EMRAM assesses the adoption and maturity of a healthcare institution’s EMR capabilities.


During validation, HIMSS commended SMC for its health information system, noting its extensive use of computerized ordering and digital drug prescriptions. Clinicians have been enthusiastic about the EMR, with the hospital having a 100% user adoption rate for clinical documentation and CPOE use.

The hospital’s health information exchange capabilities were also impressive, with data being exchanged between multiple external and national databases “mostly in near real time”.

Additionally, the hospital was praised for its patient engagement initiatives, including its use of the Visual ARS system for scheduling appointments. SMC has also developed patient engagement solutions for medical treatment, nursing, hospital administration, pharmacy and radiology.

“SMC is well on its way to achieving its goal of being a SMART medical center, innovating in technology, space utilization and patient experience, while striving to provide the highest quality care. high quality,” Andrew Pearce, HIMSS Vice President for Analytics and Global Advisory Lead, said.

Meanwhile, HIMSS advised the hospital to integrate its many patient engagement tools into a single platform to provide patients and their caregivers with a seamless experience for accessing health records, communicating with providers, managing their health and performing administrative tasks.

In preparation for its Phase 7 validation, SMC is expected to prepare a case study presentation on its multiple technology solutions that are deployed to address operational and clinical issues.


SMC’s EMRAM Stage 6 validation comes four months after it became the first hospital in the world to achieve Phase 7 Accreditation for the HIMSS Infrastructure Adoption Model.

It also follows other Asian hospitals, Tung’s Taichung MetroHarbor Hospital in Taiwan and the Pondok Indah Hospital Group in Indonesia will receive EMRAM Stage 6 validation this year.
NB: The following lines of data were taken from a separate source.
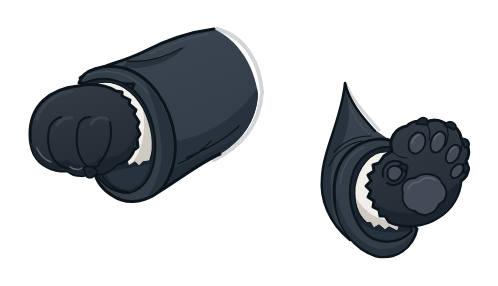
<!DOCTYPE html>
<html lang="en">
<head>
<meta charset="utf-8">
<title>Sleeved paws</title>
<style>
:root {
  --paper: #ffffff;
  --ink: #0b131b;
  --cloth: #343e48;
  --cloth-light: #424d57;
  --cloth-dark: #28323c;
  --lining: #1c2630;
  --fur: #f2efea;
  --fur-shade: #cfcac4;
  --paw: #2a323b;
  --paw-light: #3a434d;
  --paw-dark: #1c242d;
  --pad: #434c56;
  --edge: #d3d5d8;
}
html, body { margin: 0; background: var(--paper); overflow: hidden; }
svg { display: block; width: 498px; height: 286px; }
.outline { stroke: var(--ink); stroke-width: 3; stroke-linejoin: round; stroke-linecap: round; }
.line { fill: none; stroke: var(--ink); stroke-width: 2; stroke-linecap: round; stroke-linejoin: round; }
.thin { stroke-width: 1.2; }
.shine { fill: none; stroke: var(--cloth-light); stroke-width: 1.5; stroke-linecap: round; }
.edge { fill: none; stroke: var(--edge); stroke-width: 4; stroke-linecap: round; }
.cloth { fill: url(#cloth-tone); }
.cuff { fill: var(--cloth); }
.shade { fill: var(--cloth-dark); }
.lining { fill: var(--lining); }
.fur { fill: var(--fur); }
.fur-shade { fill: var(--fur-shade); }
.paw { fill: url(#paw-tone); }
.paw-shade { fill: var(--paw-dark); }
.pad { fill: var(--pad); stroke: var(--ink); stroke-width: 1.8; }
.pad-shine { fill: none; stroke: #5b656f; stroke-width: 1.5; stroke-linecap: round; }
.claw { fill: var(--paw-dark); stroke: var(--ink); stroke-width: 1.5; stroke-linejoin: round; }
</style>
</head>
<body>
<svg viewBox="0 0 498 286" role="img" aria-label="Two dark cat paws in dark sleeves, one a closed fist and one showing its pads">
  <defs>
    <linearGradient id="cloth-tone" x1="0" y1="0" x2="0.4" y2="1">
      <stop offset="0" stop-color="#3d4751"/>
      <stop offset="1" stop-color="#323c46"/>
    </linearGradient>
    <linearGradient id="paw-tone" x1="0" y1="0" x2="0.3" y2="1">
      <stop offset="0" stop-color="#343c46"/>
      <stop offset="1" stop-color="#232b34"/>
    </linearGradient>
    <clipPath id="fist-sleeve-clip"><path d="M80 78C96 67 123 62 143 52C166 40 190 32 214 29C238 40 254 65 258 94C257 120 242 141 220 154C199 163 176 182 152 195Z"/></clipPath>
    <clipPath id="fist-clip"><path d="M30 134C30 106 49 89 78 86C108 81 131 94 136 118C140 139 133 159 117 164C110 172 101 176 92 172C87 177 75 177 68 171C54 172 40 166 34 154C31 148 30 141 30 134Z"/></clipPath>
    <clipPath id="open-sleeve-clip"><path d="M345 83C349 101 361 116 375 130L394 143L350 240C328 222 320 198 322 178C323 150 340 126 345 83Z"/></clipPath>
  </defs>

  <g id="fist-arm">
    <path class="edge" d="M217 29C244 36 260 62 262 92C260 126 241 146 214 160"/>
    <path class="cloth" d="M80 78C96 67 123 62 143 52C166 40 190 32 214 29C238 40 254 65 258 94C257 120 242 141 220 154C199 163 176 182 152 195Z"/>
    <g clip-path="url(#fist-sleeve-clip)">
      <path class="shade" d="M170 142C204 138 237 120 260 84L262 160L150 205Z"/>
      <path class="shade" d="M128 60C151 64 168 57 187 45C172 62 148 70 122 68Z"/>
      <path class="lining" opacity=".5" d="M160 172C190 164 216 150 246 132L220 160L152 200Z"/>
      <path class="shine" d="M150 54C169 44 187 38 208 34"/>
    </g>
    <path class="line" style="stroke-width:3" d="M80 78C96 67 123 62 143 52C166 40 190 32 214 29M152 196C176 182 199 163 220 154"/>
    <path class="line thin" d="M127 61C148 63 166 57 182 48M178 164C192 158 203 150 211 141M186 158C204 150 224 141 239 126"/>

    <path class="cuff outline" d="M79 83C83 69 104 64 123 68C151 75 171 106 175 139C177 162 169 186 154 195C141 203 125 204 113 196C101 189 96 180 94 171L134 84Z"/>
    <path class="shade" d="M145 83C165 101 175 130 173 152C171 174 162 190 148 196C160 177 163 162 161 142C159 119 153 99 145 83Z"/>
    <path class="shine" d="M87 75C109 67 132 73 148 93"/>
    <path class="lining outline" style="stroke-width:2" d="M82 84C103 74 125 79 139 96C153 114 158 139 154 162C151 178 142 190 129 193C112 193 100 183 95 170Z"/>
    <path class="shade" d="M105 172C121 170 139 166 150 164C147 178 139 187 129 190C116 189 108 181 105 172Z"/>
    <path class="line thin" d="M101 174C109 187 118 191 129 192"/>

    <path class="fur" d="M98 83C118 79 134 92 143 108C152 126 155 146 150 160L143 161L139 165L135 161L129 165L126 156L118 120Z"/>
    <path class="fur-shade" d="M143 110C152 127 155 146 150 160L143 161L139 165L135 161L131 164C143 151 146 131 143 110Z"/>
    <path class="line thin" d="M98 83C118 79 134 92 143 108C152 126 155 146 150 160"/>

    <path class="paw outline" d="M30 134C30 106 49 89 78 86C92 83 106 85 116 91L122 92L122 96L130 100L129 104L136 110L134 114L139 122L137 127L140 134L137 139L138 147L134 150C131 158 125 163 117 164C110 172 101 176 92 172C87 177 75 177 68 171C54 172 40 166 34 154C31 148 30 141 30 134Z"/>
    <g clip-path="url(#fist-clip)">
      <path class="paw-shade" d="M31 142C39 158 53 164 67 160C80 169 93 166 99 157C118 161 134 148 138 126L142 172L86 184L30 168Z"/>
      <path fill="none" stroke="#3a434d" stroke-width="3" stroke-linecap="round" d="M37 119C43 103 55 94 72 91M57 125C61 119 66 117 72 118M91 124C95 118 101 116 107 119"/>
    </g>
    <path class="line" d="M50 126C46 139 48 154 57 163C62 168 67 169 72 168M79 123C75 137 76 152 83 162C87 168 93 169 99 165M110 122C113 137 109 153 99 163M50 126C53 121 57 118 61 117M79 123C82 119 86 117 90 117"/>
    <path class="claw" d="M83 168C88 165 94 167 98 171C95 177 91 179 87 177Z"/>
    <path class="pad-shine" d="M37 148C40 156 45 160 51 162M70 167C75 170 79 170 82 168"/>
  </g>

  <g id="open-arm">
    <path class="edge" style="stroke-width:3" d="M346 84C352 100 365 114 379 130"/>
    <path class="cloth" d="M345 83C349 101 361 116 375 130L394 143L350 240C328 222 320 198 322 178C323 150 340 126 345 83Z"/>
    <g clip-path="url(#open-sleeve-clip)">
      <path class="shade" d="M345 83C350 108 352 128 338 151C329 167 328 195 337 230L316 220L318 160Z"/>
      <path class="shine" d="M350 106C354 118 361 127 369 134"/>
    </g>
    <path class="line" style="stroke-width:2.5" d="M375 131C361 116 349 101 345 83C342 118 323 150 322 178C320 198 328 222 350 240"/>
    <path class="line thin" d="M334 152C342 143 355 136 371 136M329 166C336 151 349 143 362 141"/>

    <path class="cuff outline" d="M398 144C386 136 366 138 352 149C337 161 332 181 335 204C339 228 354 249 376 256C395 260 413 248 417 229L382 190Z"/>
    <path class="shade" d="M338 198C342 224 358 244 379 249C396 250 407 242 413 233C412 247 397 257 380 256C356 250 338 229 336 204Z"/>
    <path class="shine" d="M340 183C342 167 350 154 364 147"/>
    <path class="lining outline" style="stroke-width:2" d="M394 148C379 144 362 153 354 170C346 190 350 215 363 231C376 246 399 245 412 231Z"/>
    <path class="shade" d="M360 222C376 235 394 233 410 231C398 243 376 243 365 231Z"/>

    <path class="fur" d="M388 152C371 150 358 167 355 187C354 202 358 215 366 222L371 222L374 227L379 224L385 229L389 226L397 230L400 222L378 180Z"/>
    <path class="fur-shade" d="M356 198C357 209 361 217 366 222L371 222L374 227L379 224L385 229L389 226L397 230L400 222C380 222 365 213 356 198Z"/>
    <path class="line thin" d="M388 152C371 150 358 167 355 187C354 202 358 215 366 222"/>

    <path class="paw outline" d="M384 156L392 151C388 139 395 128 407 126C412 121 419 120 425 123C431 119 440 119 446 124C454 124 460 130 461 138C469 144 471 153 466 161C470 169 468 177 461 181C460 195 452 209 439 217C424 227 404 229 389 222L385 216L380 216L379 210L373 207L374 201L368 197L371 191L366 186L371 181L368 175L374 171L373 165L379 163Z"/>
    <path class="paw-shade" d="M374 201C389 217 420 218 438 201C449 191 456 183 461 181C459 196 450 211 437 218C422 226 404 228 390 221L385 215L380 215L379 209Z"/>
    <path class="line thin" d="M392 151C396 156 401 158 407 158M425 123C430 127 431 134 429 140M446 125C449 130 449 139 445 146M462 140C463 150 459 157 453 161"/>
    <g id="claws">
      <path class="claw" d="M416 124C418 118 423 116 427 119L428 125Z"/>
      <path class="claw" d="M444 125C448 120 454 121 456 126L454 130Z"/>
      <path class="claw" d="M461 139C466 137 470 141 469 146L465 148Z"/>
      <path class="claw" d="M463 164C468 163 471 168 468 172L464 173Z"/>
    </g>
    <g id="pads">
      <ellipse class="pad" cx="417" cy="143" rx="8" ry="11" transform="rotate(22 417 143)"/>
      <ellipse class="pad" cx="438" cy="142" rx="7" ry="11" transform="rotate(22 438 142)"/>
      <ellipse class="pad" cx="453" cy="154" rx="6" ry="10" transform="rotate(30 453 154)"/>
      <ellipse class="pad" cx="457" cy="171" rx="5" ry="8" transform="rotate(38 457 171)"/>
      <path class="pad" d="M403 193C400 185 406 178 415 178C424 171 439 174 442 183C449 190 447 201 439 204C435 215 422 218 415 211C406 210 401 201 403 193Z"/>
      <path class="pad-shine" d="M412 143C413 139 416 136 419 135M434 140C435 136 438 134 440 134M450 152C451 149 453 147 455 147M408 189C411 183 415 182 419 182C424 177 430 177 435 180"/>
    </g>
    <path class="paw outline" style="stroke-width:2" d="M383 177C381 167 388 160 397 161C406 163 409 172 404 179C400 185 392 187 387 183"/>
    <path class="pad" d="M388 177C386 170 390 165 396 166C402 167 404 173 400 177C397 182 391 182 388 177Z"/>
    <path class="claw" d="M399 166C402 162 407 164 408 168L405 172Z"/>
  </g>
</svg>
</body>
</html>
Three Australian hospitals – Royal Women’s Hospital, Royal Melbourne Hospital and Peter MacCallum Cancer Center – have also received EMRAM Stage 6 in April.


“SMC has been continuously digitally transformed through optimization, efficiency and continuous integration efforts with a passion to deliver the highest healthcare service priorities in quality, safety, patient safety and work efficiency,” said Sang Seob Lee, IT operations manager at SMC.

He said that following this latest EMRAM accreditation, “SMC will continue to contribute to improving patient safety and medical efficiency, and accelerating the implementation of advanced smart hospitals through technology. ‘digital innovation’.